Record extracts:
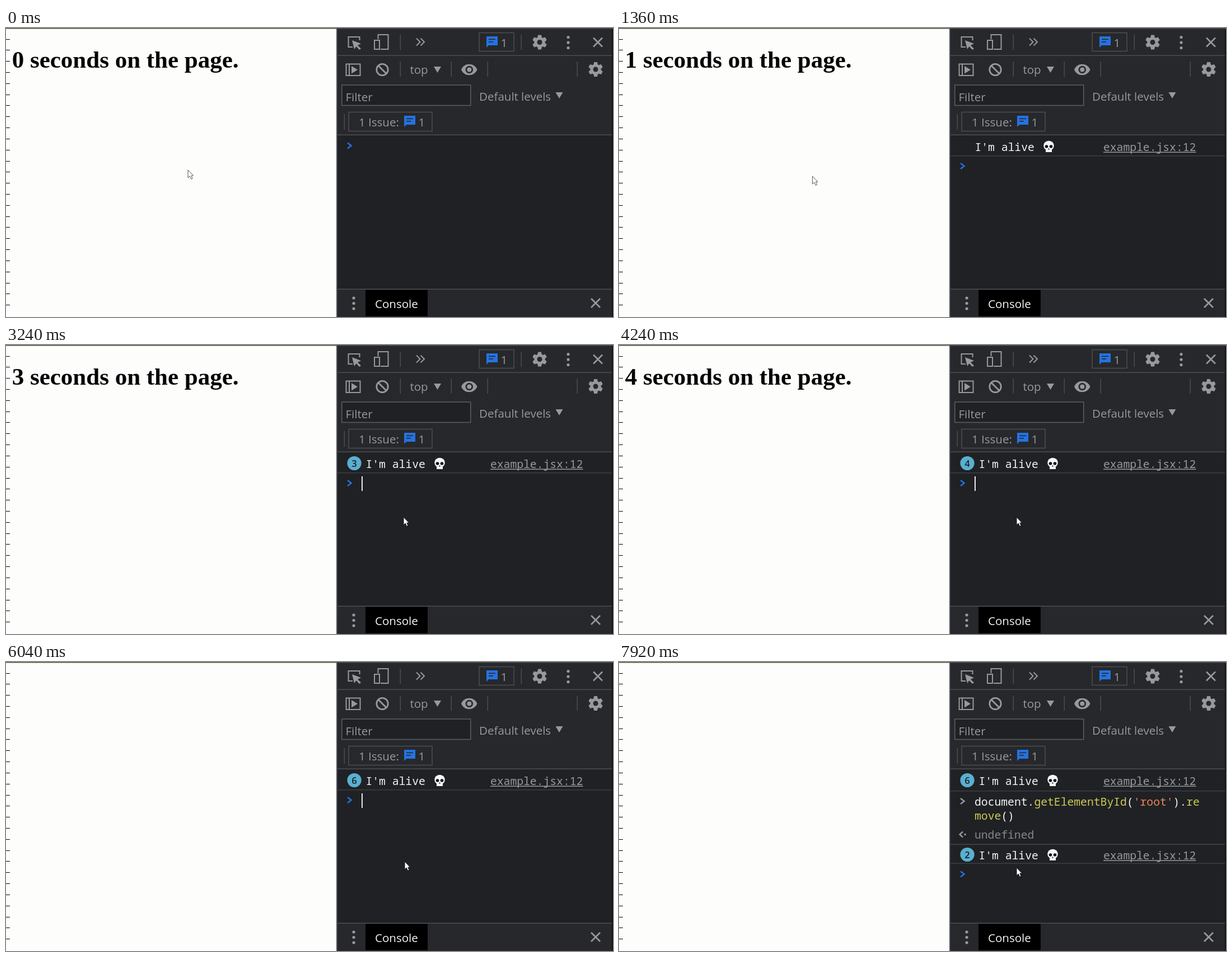
Write an HTML page with a canvas that moves like this. It is 1084 by 517 pixels and loops after 8 s.

```html
<!DOCTYPE html>
<html lang="en">
<head>
<meta charset="utf-8">
<title>Seconds on the page</title>
<style>
html, body { margin: 0; width: 100%; height: 100%; overflow: hidden; background: #fdfdfc; }
canvas { display: block; width: 100vw; height: 100vh; }
</style>
</head>
<body>
<canvas id="stage" width="1084" height="517"></canvas>
<script>
const ctx = document.getElementById('stage').getContext('2d');
const LOOP = 8000;
const UI = '20.5px "Open Sans", "Noto Sans", sans-serif';
const MONO = '500 19.7px "Noto Sans Mono", "DejaVu Sans Mono", monospace';
const CHAR = 11.82;
const BAR = '#27282b', BODY = '#202124', EDGE = '#4b4d55', GREY = '#96999d';
const WHITE = '#f4f5f6', BLUE = '#2473e2', YELLOW = '#cdcb57', ORANGE = '#ef8556';

// Times of the visible events, in ms
const FIRST_TICK = 840, CLICK = 3040, PASTE = 4760, ENTER = 6000, ECHO = 6120;

// Pointer positions: time, x, y
const POINTER = [
  [0, 325, 254], [1200, 325, 254], [1360, 345, 265], [1680, 520, 285],
  [2000, 700, 302], [2240, 710, 308], [5760, 710, 308], [6040, 712, 357],
  [6240, 712, 366], [6840, 712, 366], [7040, 710, 368], [LOOP, 710, 368]
];

function rect(x, y, w, h, color) {
  ctx.fillStyle = color;
  ctx.fillRect(x, y, w, h);
}

function frame(x, y, w, h, color, lw = 1.5) {
  ctx.strokeStyle = color;
  ctx.lineWidth = lw;
  ctx.strokeRect(x, y, w, h);
}

function path(points, close) {
  ctx.beginPath();
  for (let i = 0; i < points.length; i += 2) ctx.lineTo(points[i], points[i + 1]);
  if (close) ctx.closePath();
}

function line(points, color = GREY, lw = 2) {
  path(points);
  ctx.strokeStyle = color;
  ctx.lineWidth = lw;
  ctx.stroke();
}

function poly(points, color = GREY) {
  path(points, true);
  ctx.fillStyle = color;
  ctx.fill();
}

function disc(x, y, r, color) {
  ctx.beginPath();
  ctx.arc(x, y, r, 0, Math.PI * 2);
  ctx.fillStyle = color;
  ctx.fill();
}

function text(str, x, y, color = GREY, font = UI) {
  ctx.font = font;
  ctx.fillStyle = color;
  ctx.fillText(str, x, y);
}

function cross(x, y) {
  line([x - 8, y - 8, x + 8, y + 8], GREY, 2.6);
  line([x + 8, y - 8, x - 8, y + 8], GREY, 2.6);
}

function dots(x, y) {
  for (const d of [-9.5, 0, 9.5]) disc(x, y + d, 2.6, GREY);
}

function gear(x, y) {
  disc(x, y, 9.6, GREY);
  for (let i = 0; i < 6; i++) {
    ctx.save();
    ctx.translate(x, y);
    ctx.rotate(i * Math.PI / 3);
    poly([-4, -8, -2.8, -13, 2.8, -13, 4, -8]);
    ctx.restore();
  }
  disc(x, y, 4.5, BAR);
}

function chat(x, y) {
  poly([x, y, x + 20, y, x + 20, y + 16, x + 4, y + 16, x, y + 20], BLUE);
  rect(x + 4, y + 4.5, 12, 1.6, BAR);
  rect(x + 4, y + 9, 8, 1.6, BAR);
}

function divider(x, y, h = 27) {
  rect(x - 0.5, y, 1.5, h, EDGE);
}

function rule(y, color = EDGE) {
  rect(592, y, 490, 1.5, color);
}

function dropArrow(x, y) {
  poly([x, y, x + 13, y, x + 6.5, y + 11]);
}

function drawMainBar() {
  line([619, 34, 611.5, 34, 611.5, 16, 631.5, 16, 631.5, 22]);
  poly([618, 22, 634, 28, 628, 31, 634, 37, 631, 39, 625.5, 33, 622, 38]);
  frame(664.5, 12, 18, 26, GREY, 2);
  rect(656, 20, 13, 20, BAR);
  frame(658, 22, 9, 16, GREY, 2);
  divider(704, 12);
  for (const x of [733, 740.5]) line([x, 18.5, x + 6.5, 25, x, 31.5]);
  frame(845, 8.5, 62, 33, EDGE);
  chat(858, 15);
  text('1', 883.5, 33.5);
  divider(920, 12);
  gear(953, 25.5);
  dots(1004, 26);
  cross(1057, 25.5);
  rule(48.5);
}

function drawConsoleBar() {
  frame(607.5, 64.5, 25, 20.5, GREY, 2);
  line([613, 64, 613, 86]);
  poly([617, 68, 628, 74.7, 617, 81.5]);
  ctx.beginPath();
  ctx.arc(672, 74.5, 10.2, 0, Math.PI * 2);
  ctx.strokeStyle = GREY;
  ctx.lineWidth = 2.8;
  ctx.stroke();
  line([665, 67.5, 679, 81.5], GREY, 2.8);
  divider(704, 60);
  text('top', 721.5, 82);
  dropArrow(764, 69);
  divider(795, 60);
  ctx.beginPath();
  ctx.moveTo(813, 74.5);
  ctx.bezierCurveTo(818, 61.5, 836, 61.5, 841.5, 74.5);
  ctx.bezierCurveTo(836, 87.5, 818, 87.5, 813, 74.5);
  ctx.fillStyle = GREY;
  ctx.fill();
  disc(827.3, 74.5, 6.8, BAR);
  disc(827.3, 74.5, 4, GREY);
  divider(860, 60);
  divider(1020, 60);
  gear(1053, 74);

  rect(599, 102, 231, 36, BODY);
  frame(599.7, 102, 230, 36.5, '#5b5e63');
  text('Filter', 606.5, 130.5);
  text('Default levels', 845, 129.5);
  dropArrow(981.5, 115);

  divider(604, 154, 28);
  frame(612, 150.5, 149, 34, EDGE);
  text('1 Issue:', 630, 176);
  chat(711, 157);
  text('1', 736.5, 176);
  rule(190.5);
}

function drawPanel() {
  rect(590, 0, 494, 517, BAR);
  rect(592, 192, 490, 275, BODY);
  rect(590, 0, 2, 517, EDGE);
  rect(1082, 0, 2, 517, '#111214');
  rect(590, 0, 494, 1.5, EDGE);
  drawMainBar();
  drawConsoleBar();
  rule(466.5);
  dots(621, 492.5);
  rect(642, 468.5, 111, 47, '#000');
  text('Console', 659, 500.5, WHITE);
  cross(1053, 492);
}

function drawPage(seconds, alive) {
  rect(0, 0, 590, 517, '#fdfdfc');
  rect(0, 0, 590, 1.5, '#52533f');
  for (let i = 1; i <= 25; i++) rect(0, Math.round(i * 19.82 - 0.3), 7, 1, '#000');
  if (alive) {
    text(seconds + ' seconds on the page.', 10.67, 70.5, '#050505',
      'bold 43px "Liberation Serif", "Times New Roman", serif');
  }
}

function skull(x, y) {
  ctx.beginPath();
  ctx.ellipse(x, y - 1.5, 9.3, 8.8, 0, 0, Math.PI * 2);
  ctx.fillStyle = WHITE;
  ctx.fill();
  rect(x - 5.5, y + 4, 11, 6, WHITE);
  disc(x - 4, y, 2.8, '#101113');
  disc(x + 4, y, 2.8, '#101113');
  poly([x, y + 3, x - 1.6, y + 5.5, x + 1.6, y + 5.5], '#101113');
}

function logRow(y, count) {
  const x = count > 1 ? 643 : 636;
  if (count > 1) {
    disc(622, y - 0.5, 12.6, '#5aafd0');
    ctx.textAlign = 'center';
    text(count, 622, y + 5.5, '#17242b', '600 16.5px "Open Sans", sans-serif');
    ctx.textAlign = 'left';
  }
  text("I'm alive", x - 0.5, y + 7.5, WHITE, MONO);
  skull(x + 131.5, y);
  text('example.jsx:12', 865, y + 7.5, GREY, MONO);
  rect(865, y + 9.5, 165.5, 1.5, GREY);
}

function chevron(y, color) {
  line([610, y - 5, 616.5, y, 610, y + 5], color, 2.4);
}

// Colored console command, wrapped after the given column
function command(y, lineStep, wrap) {
  const parts = [['document.', WHITE], ['getElementById', YELLOW], ['(', WHITE],
    ["'root'", ORANGE], [').', WHITE], ['remove', YELLOW], ['()', WHITE]];
  let col = 0;
  for (const [word, color] of parts) {
    for (const ch of word) {
      const row = col < wrap ? 0 : 1;
      text(ch, 635 + (col - row * wrap) * CHAR, y + row * lineStep, color, MONO);
      col++;
    }
  }
}

function caret(x, y, t, since) {
  if (Math.floor((t - since) / 500) % 2 === 0) rect(x, y, 1.8, 26, '#fff');
}

function drawLog(t, ticks) {
  if (!ticks) return chevron(210.5, BLUE);
  logRow(212, Math.min(ticks, 6));
  if (t < ECHO) {
    rule(228, '#3a3d4a');
    chevron(247, BLUE);
    if (t >= ENTER) caret(635, 235, t, ENTER);
    else if (t >= PASTE) {
      command(254.5, 26, 33);
      rect(695, 285, 23, 2, WHITE);
      caret(717.5, 261, t, PASTE);
    } else if (t >= CLICK) caret(635, 235, t, CLICK);
    return;
  }
  rule(230, '#3a3d4a');
  chevron(249, GREY);
  command(256.5, 25.5, 34);
  line([614, 303.5, 608.5, 308.5, 614, 313.5], GREY, 2.4);
  disc(618, 308.5, 1.8, GREY);
  text('undefined', 635, 315.5, '#82868b', MONO);
  const extra = ticks - 6;
  rule(extra > 0 ? 325.5 : 323.5, '#44474f');
  let y = 343.5;
  if (extra > 0) {
    logRow(345, extra);
    rule(359.5, '#3a3d4a');
    y = 379.5;
  }
  chevron(y, BLUE);
  caret(635, y - 12, t, ENTER);
}

function drawPointer(t) {
  const i = POINTER.findIndex(p => p[0] > t);
  const [t0, x0, y0] = POINTER[i - 1], [t1, x1, y1] = POINTER[i];
  const k = (t - t0) / (t1 - t0);
  const x = x0 + (x1 - x0) * k;
  ctx.save();
  ctx.translate(x, y0 + (y1 - y0) * k);
  poly([0, 0, 0, 14, 3.2, 11, 5.6, 16.3, 8, 15.2, 5.8, 10.2, 9.5, 10], '#fff');
  ctx.strokeStyle = x < 590 ? '#55555c' : '#18191b';
  ctx.lineWidth = 1;
  ctx.stroke();
  ctx.restore();
}

function draw(now) {
  const t = now % LOOP;
  const ticks = Math.max(0, Math.floor((t - FIRST_TICK) / 1000) + 1);
  drawPage(ticks, t < ENTER);
  drawPanel();
  drawLog(t, ticks);
  drawPointer(t);
}

const start = performance.now();
function loop() {
  draw(performance.now() - start);
  requestAnimationFrame(loop);
}
loop();
</script>
</body>
</html>
```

Exercise prompt: From the material above, gather all lines that include the string "serif" and copy them.

Task solution:
const UI = '20.5px "Open Sans", "Noto Sans", sans-serif';
      'bold 43px "Liberation Serif", "Times New Roman", serif');
    text(count, 622, y + 5.5, '#17242b', '600 16.5px "Open Sans", sans-serif');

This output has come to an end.